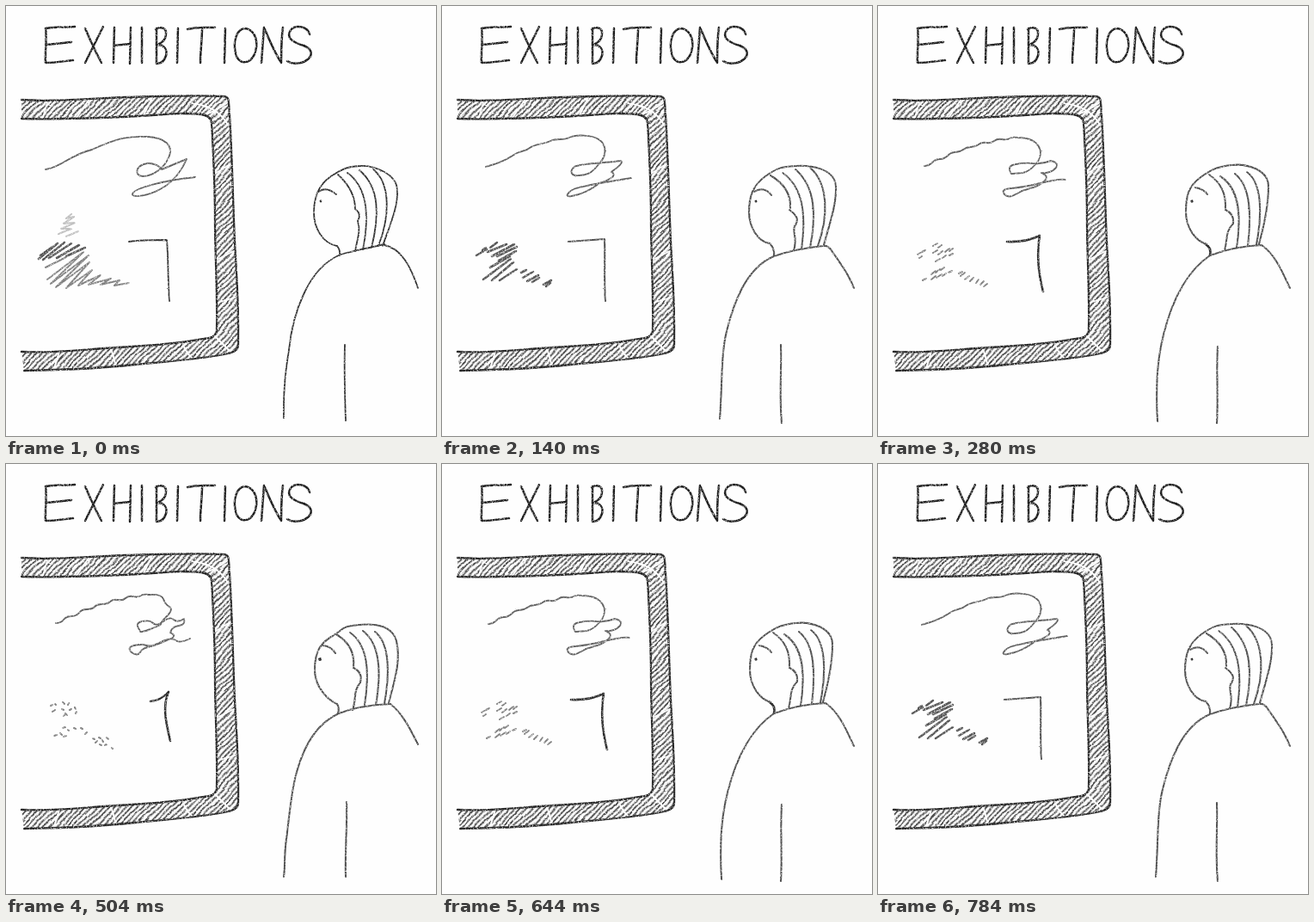
These frames come from a looping animation (500 by 500 pixels, 0.84 s). An HTML page without scripts:

```html
<!DOCTYPE html>
<html lang="en">
<head>
<meta charset="utf-8">
<title>Exhibitions</title>
<style>
  html, body { margin: 0; width: 100%; height: 100%; overflow: hidden; background: #fefefe; }
  svg { display: block; width: 100%; height: 100%; }
  path { fill: none; stroke: #303030; stroke-width: 1.8; stroke-linecap: round; stroke-linejoin: round; }
  .title path { stroke: #1c1c1c; stroke-width: 2.5; }
  .hatch { fill: url(#lines); stroke: none; }
  .gap path { stroke: #fefefe; stroke-width: 1.8; }
  .edge path { stroke: #262626; stroke-width: 2.3; }
  .eye { fill: #222; }
  .rough path { stroke: #505050; stroke-width: 2.1; }
  .pose .swirl { stroke: #606060; stroke-width: 1.9; }
  .pose .bold { stroke: #2c2c2c; stroke-width: 2.6; }
  .pose .pale { stroke: #c0c0c0; stroke-width: 2.2; }
  .pose .mid { stroke: #808080; stroke-width: 2; }
  .pose .dark { stroke: #555; stroke-width: 2.6; }

  /* four poses, played forwards and back again */
  .pose { visibility: hidden; animation: 840ms step-end infinite; }
  .crisp { animation-name: crisp; }
  .loose { animation-name: loose; }
  .broken { animation-name: broken; }
  .dotted { animation-name: dotted; }
  @keyframes crisp { 0% { visibility: visible } 16.66%, 100% { visibility: hidden } }
  @keyframes loose { 0%, 33.33% { visibility: hidden } 16.66%, 83.33%, 100% { visibility: visible } }
  @keyframes broken { 0%, 50%, 83.33%, 100% { visibility: hidden } 33.33%, 66.66% { visibility: visible } }
  @keyframes dotted { 0%, 66.66%, 100% { visibility: hidden } 50% { visibility: visible } }
</style>
</head>
<body>
<svg viewBox="0 0 500 500" role="img" aria-label="Exhibitions">
  <defs>
    <filter id="pencil" filterUnits="userSpaceOnUse" x="0" y="0" width="500" height="500" color-interpolation-filters="sRGB">
      <feTurbulence type="fractalNoise" baseFrequency=".6" numOctaves="2" seed="4" result="noise"/>
      <feDisplacementMap in="SourceGraphic" in2="noise" scale="1.4" xChannelSelector="R" yChannelSelector="G" result="line"/>
      <feColorMatrix in="noise" values="0 0 0 0 0  0 0 0 0 0  0 0 0 0 0  0 0 0 2.4 -.25" result="grain"/>
      <feComposite in="line" in2="grain" operator="in"/>
    </filter>
    <filter id="wobble" filterUnits="userSpaceOnUse" x="0" y="0" width="500" height="500" color-interpolation-filters="sRGB">
      <feTurbulence type="fractalNoise" baseFrequency=".04" numOctaves="2" seed="9" result="noise"/>
      <feDisplacementMap in="SourceGraphic" in2="noise" scale="6" xChannelSelector="R" yChannelSelector="G"/>
    </filter>
    <pattern id="lines" width="19" height="60" patternUnits="userSpaceOnUse" patternTransform="rotate(44)">
      <path d="M2 0V60M7 0L6.6 60M11.5 0L11.9 60M16.6 0V60" style="stroke:#404040;stroke-width:1.9"/>
    </pattern>
    <clipPath id="border">
      <path d="M18 109C60 112 100 107 140 106S215 103 252 105Q259 105 259 112C262 150 263 190 265 250S271 330 270 394Q270 402 258 404C235 410 200 412 150 417S70 423 21 424L18 402C60 404 90 398 130 397S205 392 236 386Q245 384 245 376C246 330 243 290 243 250S241 170 239 136Q238 127 226 126C205 125 195 126 170 127S70 132 18 131Z"/>
    </clipPath>
  </defs>

  <g class="title" filter="url(#pencil)">
    <path d="M80 24C68 25 57 24 46 26C48 40 45 53 46 66C58 66 68 64 78 63M47 45L76 42"/>
    <path d="M92 26C98 40 104 53 111 66M113 24C106 38 99 52 92 66"/>
    <path d="M126 25L125 66M145 25L144 67M126 46L144 44"/>
    <path d="M158 25V66"/>
    <path d="M175 26V67M174 27C181 23 187 26 186 33C186 39 181 43 176 45C184 45 188 51 186 58C184 64 180 67 175 67"/>
    <path d="M200 26L199 66"/>
    <path d="M211 27C222 24 232 25 243 25M228 26C228 40 226 53 226 66"/>
    <path d="M255 26L254 66"/>
    <path d="M278 26C267 27 264 43 267 55C270 68 283 69 289 56C294 43 291 28 278 26Z"/>
    <path d="M297 66C298 52 299 39 300 25C306 39 312 54 320 66C320 53 320 39 322 25"/>
    <path d="M353 33C351 24 337 21 331 28C325 37 334 42 343 45C354 48 358 55 352 61C345 68 333 68 327 64"/>
  </g>

  <g filter="url(#pencil)">
    <g clip-path="url(#border)">
      <g filter="url(#wobble)">
        <path class="hatch" d="M0 90H290V440H0Z"/>
      </g>
      <g class="gap">
        <path d="M216 113C235 116 248 121 258 138M232 126C246 121 252 116 258 112"/>
        <path d="M97 108L82 130M170 106L160 127M48 112L43 130"/>
        <path d="M241 196L264 182M243 296L267 284M246 345L269 338"/>
        <path d="M206 393C208 402 214 407 218 411M122 398L128 419M62 402L56 422M242 383L262 403"/>
      </g>
    </g>
    <g class="edge">
      <path d="M18 109C60 112 100 107 140 106S215 103 252 105Q259 105 259 112C262 150 263 190 265 250S271 330 270 394Q270 402 258 404C235 410 200 412 150 417S70 423 21 424"/>
      <path d="M18 131C60 132 130 130 170 127S205 125 226 126Q238 127 239 136C241 170 243 210 243 250S246 330 245 376Q245 384 236 386C205 392 170 395 130 397S60 404 18 402"/>
    </g>
  </g>

  <g class="pose crisp" filter="url(#pencil)">
    <path class="swirl" d="M46 190C66 187 72 174 100 167C126 155 140 151 164 152C186 153 194 163 190 174C185 188 171 198 159 198C150 197 150 188 160 184C168 181 178 185 181 190L210 178C206 188 196 204 181 212C166 221 148 223 147 219C148 211 190 202 220 199"/>
    <path d="M143 274C157 272 172 272 187 272C189 295 188 318 190 343"/>
    <path class="pale" d="M76 242L70 247L79 245L67 253L80 252L64 259L76 259L61 265M70 268L84 262"/>
    <path class="dark" d="M38 294L60 276M43 295L68 275M50 293L76 276M59 293L85 278M70 291L92 281M40 290L54 280"/>
    <path class="mid" d="M46 304L70 292M48 318L90 286L52 323L96 290L58 327L97 298L70 328L100 307L84 325L110 313L96 324L122 317L110 324L132 319L126 325L143 322"/>
    <path d="M385 279Q389 284 388 290M385 279C368 276 358 258 358 240S363 208 378 198S398 187 411 186S454 193 455 214S445 258 438 279"/>
    <path d="M362 217C369 211 377 213 384 219M386 196C399 208 406 220 406 236Q414 242 409 250C413 262 408 272 406 285"/>
    <path d="M397 194C422 212 422 248 415 283M411 191C435 211 434 245 425 281M427 190C448 207 446 246 433 279"/>
    <path d="M440 277C405 285 399 286 389 289C350 305 333 360 329 400Q322 440 323 479M440 278C460 282 471 304 479 328M394 394C393 425 394 453 395 482"/>
    <circle class="eye" cx="366" cy="227" r="1.4"/>
  </g>

  <g class="pose rough loose" filter="url(#pencil)">
    <path class="swirl" d="M51 187C62 184 72 181 82 174S96 170 102 165S118 161 126 157S140 157 148 153S174 150 182 155S193 171 184 182S172 196 160 197S149 191 154 187S186 183 208 180C212 182 202 189 197 193C206 197 191 204 183 206C172 215 161 219 151 221S147 216 153 213S195 204 220 200"/>
    <path d="M147 274L189 271C190 295 188 319 190 343"/>
    <path class="dark" d="M40 290L52 283M47 284L51 281M56 281L64 275M53 286L75 277M58 291L84 277M64 291L87 280M66 296L86 285M56 304L79 291M48 318L80 294M58 319L83 298M67 319L87 306"/>
    <path class="dark" d="M92 310L98 307M94 316L106 309M99 320L112 313M105 321L113 316M118 324L127 319M121 326L126 322"/>
    <path d="M386 291Q387 282 381 276C367 274 357 257 357 239S362 208 376 198S395 187 411 186S457 188 458 210S449 258 444 278"/>
    <path d="M363 216C370 211 378 213 383 220M382 197C397 206 406 219 405 235M404 237C412 243 416 248 410 256C407 264 414 269 409 284"/>
    <path d="M396 194C422 212 423 248 418 283M411 190C435 211 435 245 428 281M428 188C450 207 449 246 437 279"/>
    <path d="M386 291C405 284 425 281 443 279Q448 278 452 283C462 298 472 309 479 328M386 291C352 305 338 350 331 378S326 444 323 480M394 394C395 425 392 453 395 485"/>
    <circle class="eye" cx="365" cy="227" r="1.5"/>
  </g>

  <g class="pose rough broken" filter="url(#pencil)">
    <path class="swirl" d="M54 186q5 0 9-4t9-4 9-4 9-4 9-3 9-3 9-3 9-2 9-2 9-2 9-1 9-1C188 153 194 170 185 182Q176 193 168 194T155 195Q149 186 160 184T181 183T201 180Q212 183 206 189T190 194Q200 198 193 204T177 212T160 219T147 219Q142 213 155 212T180 208T203 203T218 202"/>
    <path class="bold" d="M150 274Q172 275 188 267C184 291 187 313 192 332"/>
    <path class="mid" d="M46 289l5-3M48 293l3-2M51 286l4-2M64 279l5-3M70 281l4-3M64 287l5-3M70 289l5-4M67 297l5-3M75 293l4-3M78 286l5-4M83 285l4-3M83 290l4-2"/>
    <path class="mid" d="M52 319l4-2M62 312l5-4M67 310l5-4M73 307l4-3M62 318l5-4M68 316l6-4M75 314l4-3M82 310l4-2M94 311l4-2M96 314l5-4M101 318l5-4M107 320l4-4M114 322l3-4M119 324l4-4M123 326l4-3"/>
    <path d="M382 277C369 273 358 258 358 239S362 209 374 200S393 187 411 185S454 190 454 210S449 255 443 277"/>
    <path class="bold" d="M381 277Q388 281 386 290"/>
    <path d="M369 211Q379 213 383 219M385 196C399 206 405 218 404 237Q414 241 413 253C403 263 407 272 403 284"/>
    <path d="M398 198C422 213 422 248 417 281M415 195C434 210 434 245 430 279M429 193C448 207 446 246 440 278"/>
    <path d="M386 290C405 283 425 279 446 278C462 289 470 309 479 328M386 290C354 312 340 350 332 382S323 444 325 483M395 396C393 425 396 453 394 485"/>
    <circle class="eye" cx="365" cy="227" r="1.7"/>
  </g>

  <g class="pose rough dotted" filter="url(#pencil)">
    <path class="swirl" d="M58 185q6 0 9-4t9-4 9-4 9-4 9-3 9-3 9-3 9-2 9-2 9-2 9-1 9-1Q181 151 183 157T190 166T187 177T180 186T168 192T156 194Q149 185 158 183T171 185T183 183T195 181T207 180Q209 187 201 188T191 196Q199 200 192 203T178 209T165 213T156 219T146 219Q140 213 149 211T163 211T180 207T197 205T214 203"/>
    <path class="bold" d="M168 276Q180 275 189 265C181 283 187 304 191 322"/>
    <path class="mid" d="M52 281l2-1M57 279l1 1M66 277l2 2M72 280l1-2M54 288l3-2M65 285l2 1M69 290l2 2M74 286l2-1M80 283l1 2M81 290l1-2M67 293l1-1"/>
    <path class="mid" d="M56 316l3-1M63 313l2 2M66 307l3-1M72 309l1 1M67 317l3-1M79 307l2 1M87 307l2 1M92 314l2-2M101 319l2 1M104 324l2-2M108 318l2 1M112 321l1 2M117 318l2 2M115 327l2-1M123 330l1 1M109 326l2 1"/>
    <path d="M386 290Q388 284 385 279C373 274 359 258 359 240S363 210 378 201S390 190 402 188S448 182 454 206S450 257 445 278"/>
    <path d="M369 211Q378 212 383 220M384 198C399 207 406 219 404 237Q415 242 412 254C403 265 408 273 403 286"/>
    <path d="M400 196C423 212 422 248 417 280M415 194C436 210 436 246 430 280M429 195C447 209 446 246 440 279"/>
    <path d="M387 290C405 283 425 280 447 279C461 290 470 308 479 326M387 290C358 303 345 333 338 358S329 415 326 436S325 465 323 480M396 393C397 420 394 450 395 480"/>
    <circle class="eye" cx="365" cy="227" r="2"/>
  </g>
</svg>
</body>
</html>
```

☆ ☆ ☆ ☆ ☆ ☆ ☆

» How to complete this task: If a line in the entries contains "rough", copy it.

» Response:
  .rough path { stroke: #505050; stroke-width: 2.1; }
  <g class="pose rough loose" filter="url(#pencil)">
  <g class="pose rough broken" filter="url(#pencil)">
  <g class="pose rough dotted" filter="url(#pencil)">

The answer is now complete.